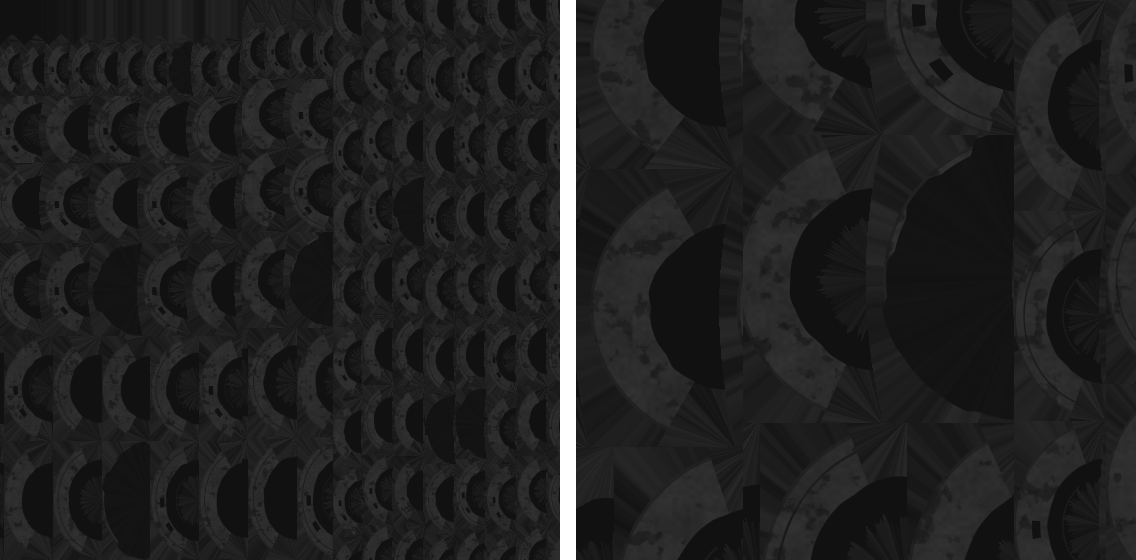
Left: the whole. Right: its middle third, enlarged.
Reproduce this pattern procedurally as a WebGL 1 fragment shader.

```glsl
precision highp float;
uniform vec2 u_resolution;

#define VOID_TONE 0.067
#define STREAK_DARK 0.076
#define STREAK_LIGHT 0.158
#define STONE_TONE 0.172
#define WIDE_PITCH 0.0872
#define NARROW_PITCH 0.055
#define NARROW_HEIGHT 0.125
#define NARROW_START 0.594
#define SHIFTED_START 0.433
#define ROW_FIRST 0.0743
#define ROW_GROWTH 0.0228
#define RING_INNER 0.63

float hash(vec2 p) {
  return fract(sin(dot(p, vec2(127.1, 311.7))) * 43758.5453);
}

float noise(vec2 p) {
  vec2 i = floor(p), f = fract(p);
  f = f * f * (3.0 - 2.0 * f);
  return mix(mix(hash(i), hash(i + vec2(1, 0)), f.x),
             mix(hash(i + vec2(0, 1)), hash(i + vec2(1, 1)), f.x), f.y);
}

float fbm(vec2 p) {
  float sum = 0.0, weight = 0.5;
  for (int i = 0; i < 4; i++) {
    sum += weight * noise(p);
    p = p * 2.1 + 7.3;
    weight *= 0.5;
  }
  return sum / 0.9375;
}

// Flat bands of random tone along one coordinate
float bands(float t, float seed) {
  float i = floor(t);
  return mix(hash(vec2(i, seed)), hash(vec2(i + 1.0, seed)), smoothstep(0.35, 0.65, fract(t)));
}

float streaks(float t, float seed) {
  return 0.6 * bands(t * 5.0, seed) + 0.4 * bands(t * 19.0, seed + 5.0);
}

// 1 where value is under limit, with a soft edge
float below(float value, float limit, float edge) {
  return 1.0 - smoothstep(limit - edge, limit + edge, value);
}

void main() {
  vec2 p = gl_FragCoord.xy / u_resolution;
  p.y = 1.0 - p.y;
  float pixel = 1.0 / u_resolution.y;

  // Rows: growing heights on the left, even heights on the right
  float x = p.x, y = p.y, pitch, height, middle, row, lag = 0.0, bulge = 0.08;
  if (p.x > NARROW_START) {
    x -= NARROW_START;
    pitch = NARROW_PITCH;
    height = NARROW_HEIGHT;
    y += 0.04 + 0.03 * hash(vec2(floor(x / pitch), 3.0));
    row = floor(y / height);
    middle = (row + 0.5) * height;
    row += 10.0;
  } else {
    if (p.x > SHIFTED_START) y = mix(y, 1.0, 0.035);
    float b = ROW_FIRST - 0.5 * ROW_GROWTH;
    row = floor((sqrt(b * b + 2.0 * ROW_GROWTH * y) - b) / ROW_GROWTH);
    row = clamp(row, 1.0, 6.0);
    height = ROW_FIRST + ROW_GROWTH * row;
    middle = row * (b + 0.5 * ROW_GROWTH * row) + 0.5 * height;
    pitch = row < 1.5 ? 0.5 * WIDE_PITCH : WIDE_PITCH;
    bool tall = row > 4.5;
    lag = tall ? 0.08 : -0.08;
    bulge = tall ? 0.0 : 0.12;
  }

  // Cell coordinates, with the ring centre on the right side
  float v = 2.0 * (y - middle) / height;
  float along = x / pitch - lag;
  float column = floor(along + bulge * (1.0 - v * v));
  vec2 q = vec2(along - column - 1.0, v * min(1.0, height / (1.7 * pitch)));
  vec2 id = vec2(column, row);
  float seed = 97.0 * hash(id + 0.5);
  float kind = hash(id + 21.3), variant = hash(id + 47.9);
  float r = length(q), angle = atan(q.y, -q.x + 0.0001);
  float edge = 0.7 * pixel / pitch;

  // Radial streaks outside, fans from the corners past the ring ends
  float ringEnd = 0.95 + 0.35 * variant;
  float fan = atan(q.x, 1.02 - abs(v));
  float pastEnd = 1.0 - below(abs(angle), ringEnd, edge);
  float streak = mix(streaks(angle * 1.5, seed), streaks(fan * 1.3, seed + sign(v)), pastEnd);
  float tone = mix(STREAK_DARK, STREAK_LIGHT, streak) + 0.015 * (kind - 0.5);

  // Weathered stone ring with pits, rim line and slots
  float blotch = fbm(p * 65.0), grain = noise(p * 380.0);
  float stone = STONE_TONE + 0.05 * (blotch - 0.5) + 0.025 * (grain - 0.5);
  stone -= 0.05 * smoothstep(0.58, 0.72, fbm(p * 110.0 + 31.0));
  float rim = below(abs(r - 0.89), 0.008, edge) * step(0.5, kind);
  stone = mix(stone, 0.085, rim * (0.5 + 0.5 * blotch));
  float slot = below(abs(r - 0.76), 0.045, edge) * below(abs(abs(angle - 0.35) - 0.3), 0.11, edge);
  stone = mix(stone, VOID_TONE, slot * step(0.68, variant));
  float outline = below(abs(r - 0.99), 0.012, edge);
  stone = mix(stone, 0.10, outline * 0.6);
  tone = mix(tone, stone, below(r, 1.0, edge) * (1.0 - pastEnd));

  // Black crescent and its faintly streaked core
  float inner = RING_INNER + 0.1 * (kind - 0.4) + 0.03 * (noise(vec2(angle * 5.0, seed)) - 0.5);
  tone = mix(tone, VOID_TONE, below(r, inner, edge));
  float spoke = streaks(angle * 2.0, seed + 11.0);
  float core = below(r, 0.34 + 0.14 * spoke, edge) * step(0.4, variant);
  tone = mix(tone, 0.068 + 0.055 * spoke, core);
  float coreLine = below(abs(r - 0.47), 0.008, edge) * below(abs(angle), 0.9, edge);
  tone = mix(tone, 0.12, 0.7 * coreLine * step(0.65, variant));

  // A few cells are almost empty
  float hollow = below(r + 0.12 * bands(angle * 3.0, seed), 1.05, edge) * step(0.94, kind);
  tone = mix(tone, VOID_TONE + 0.015 * spoke, hollow);

  // Upright streaks along the upper left border, ending in points
  float points = ROW_FIRST + 0.04 * (abs(fract(p.x / (0.5 * WIDE_PITCH)) - 0.5) - 0.35);
  float strip = below(p.y, points, pixel) * step(p.x, SHIFTED_START);
  float curtain = mix(VOID_TONE, STREAK_LIGHT, streaks(p.x * 9.0, 4.0));
  curtain = mix(VOID_TONE, curtain, smoothstep(0.06, 0.18, p.x));
  tone = mix(tone, curtain, strip);

  gl_FragColor = vec4(vec3(tone), 1.0);
}
```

.....

All lines in the data that contain the word "middle" should be copied.

Left: the whole. Right: its middle third, enlarged.
  float x = p.x, y = p.y, pitch, height, middle, row, lag = 0.0, bulge = 0.08;
    middle = (row + 0.5) * height;
    middle = row * (b + 0.5 * ROW_GROWTH * row) + 0.5 * height;
  float v = 2.0 * (y - middle) / height;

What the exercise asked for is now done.